- Hubbard, W. L. (1910). The American History and Encyclopedia of Music Dictionary. Toledo: The Squire Cooley Co. p. 454. ISBN 978-1-4179-0200-2.
- Stanley Sadie, ed. (1984). "Saxtuba". The New Grove Dictionary of Musical Instruments. 3. Macmillan. ISBN 978-0-943818-05-4. Retrieved 2008-12-17.
- Bevan (1990), pp. 138–142.
- Berlioz, Hector (1855). Grand Traité d’Instrumentation et d’Orchestration Modernes. Paris: Schonenberger. p. 234. I am assuming that Halévy's "sax-horn au pistons en Si♭" and "Sax-horn contre Alto en Si♭" are the same instrument.
- Forsyth (1914) gives these as the natural ranges of the half-tube and whole-tube saxhorns respectively, though he notes that "the top fourth on all three [whole-tube] instruments is a little difficult to get, and not much needed, while on [the Contrabass in B♭] the lowest seven semitones are unsteady and of doubtful intonation". Forsyth does not mention the saxtuba itself.
- Haine (1980), pp. 74 and 76. Haine dates this innovation to both 1859 and 1881, the latter being the year in which Sax patented his system of independent valves.

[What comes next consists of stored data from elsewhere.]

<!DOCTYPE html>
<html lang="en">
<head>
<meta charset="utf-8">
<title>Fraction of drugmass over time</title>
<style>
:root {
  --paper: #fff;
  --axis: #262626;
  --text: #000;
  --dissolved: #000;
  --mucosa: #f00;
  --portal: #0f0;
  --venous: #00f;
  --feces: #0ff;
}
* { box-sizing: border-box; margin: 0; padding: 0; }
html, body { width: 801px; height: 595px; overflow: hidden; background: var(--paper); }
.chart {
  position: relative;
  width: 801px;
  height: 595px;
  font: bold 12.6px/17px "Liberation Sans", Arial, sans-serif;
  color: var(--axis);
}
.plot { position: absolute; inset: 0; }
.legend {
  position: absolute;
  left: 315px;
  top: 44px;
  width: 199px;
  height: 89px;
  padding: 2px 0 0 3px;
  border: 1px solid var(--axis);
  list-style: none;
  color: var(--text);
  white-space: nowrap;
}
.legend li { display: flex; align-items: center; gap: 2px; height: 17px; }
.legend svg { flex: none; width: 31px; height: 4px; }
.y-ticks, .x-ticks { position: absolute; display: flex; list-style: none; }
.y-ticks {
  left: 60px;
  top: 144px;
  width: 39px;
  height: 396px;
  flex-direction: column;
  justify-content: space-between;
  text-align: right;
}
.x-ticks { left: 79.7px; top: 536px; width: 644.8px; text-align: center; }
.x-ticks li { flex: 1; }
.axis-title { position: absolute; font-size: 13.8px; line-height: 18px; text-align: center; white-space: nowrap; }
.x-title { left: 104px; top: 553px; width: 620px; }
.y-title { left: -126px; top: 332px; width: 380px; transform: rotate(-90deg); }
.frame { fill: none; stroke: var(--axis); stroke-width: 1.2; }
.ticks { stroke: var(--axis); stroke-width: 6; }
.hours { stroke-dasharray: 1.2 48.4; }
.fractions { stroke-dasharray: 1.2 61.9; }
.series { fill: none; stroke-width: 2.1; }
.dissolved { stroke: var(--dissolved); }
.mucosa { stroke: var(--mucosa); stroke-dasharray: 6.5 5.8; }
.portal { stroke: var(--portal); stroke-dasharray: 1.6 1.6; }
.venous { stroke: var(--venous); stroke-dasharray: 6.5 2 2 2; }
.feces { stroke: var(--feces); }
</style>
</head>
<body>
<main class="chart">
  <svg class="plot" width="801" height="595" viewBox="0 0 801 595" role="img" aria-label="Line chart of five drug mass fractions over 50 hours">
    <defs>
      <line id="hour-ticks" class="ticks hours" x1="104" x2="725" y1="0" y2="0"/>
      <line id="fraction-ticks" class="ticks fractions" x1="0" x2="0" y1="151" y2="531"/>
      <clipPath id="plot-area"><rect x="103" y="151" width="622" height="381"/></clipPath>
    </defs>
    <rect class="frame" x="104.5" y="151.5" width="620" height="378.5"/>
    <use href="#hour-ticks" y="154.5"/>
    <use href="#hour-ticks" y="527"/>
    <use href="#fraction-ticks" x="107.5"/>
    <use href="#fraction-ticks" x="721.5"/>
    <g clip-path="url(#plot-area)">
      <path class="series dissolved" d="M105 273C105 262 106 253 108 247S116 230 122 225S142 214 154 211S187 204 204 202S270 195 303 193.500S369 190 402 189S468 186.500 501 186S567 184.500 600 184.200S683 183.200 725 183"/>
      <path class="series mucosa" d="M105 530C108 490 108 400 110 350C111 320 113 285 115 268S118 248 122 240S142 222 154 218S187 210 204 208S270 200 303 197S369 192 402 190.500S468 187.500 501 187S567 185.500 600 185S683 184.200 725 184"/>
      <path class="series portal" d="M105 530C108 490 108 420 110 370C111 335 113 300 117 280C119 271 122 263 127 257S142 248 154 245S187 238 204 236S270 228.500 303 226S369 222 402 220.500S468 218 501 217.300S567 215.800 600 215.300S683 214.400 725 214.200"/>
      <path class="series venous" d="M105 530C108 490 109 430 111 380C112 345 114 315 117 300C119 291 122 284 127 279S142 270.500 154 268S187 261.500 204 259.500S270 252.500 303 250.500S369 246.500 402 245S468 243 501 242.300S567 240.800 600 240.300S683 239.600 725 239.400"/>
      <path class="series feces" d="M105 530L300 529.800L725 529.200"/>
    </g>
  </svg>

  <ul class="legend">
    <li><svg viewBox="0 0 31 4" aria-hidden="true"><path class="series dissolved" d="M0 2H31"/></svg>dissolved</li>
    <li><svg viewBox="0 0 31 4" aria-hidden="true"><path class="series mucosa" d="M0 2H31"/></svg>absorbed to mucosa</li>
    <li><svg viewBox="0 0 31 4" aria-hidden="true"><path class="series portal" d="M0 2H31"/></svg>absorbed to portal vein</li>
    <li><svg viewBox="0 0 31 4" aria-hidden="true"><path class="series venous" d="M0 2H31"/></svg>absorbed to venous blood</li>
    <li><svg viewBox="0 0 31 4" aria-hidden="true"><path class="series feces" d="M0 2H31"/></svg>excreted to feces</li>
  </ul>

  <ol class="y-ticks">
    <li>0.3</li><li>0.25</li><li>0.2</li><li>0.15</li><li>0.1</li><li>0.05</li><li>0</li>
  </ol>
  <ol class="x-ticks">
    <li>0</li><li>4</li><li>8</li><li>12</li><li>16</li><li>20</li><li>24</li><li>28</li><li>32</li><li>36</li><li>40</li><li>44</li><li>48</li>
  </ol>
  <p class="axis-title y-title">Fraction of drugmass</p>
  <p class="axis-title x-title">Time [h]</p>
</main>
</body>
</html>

- Mitroulia, Eugenia; Myers, Arnold (2008). "List of Adolphe Sax Instruments". Retrieved 2008-11-18.. According to Bevan (1990), p. 137, the first item in the table is the only saxtuba still in existence.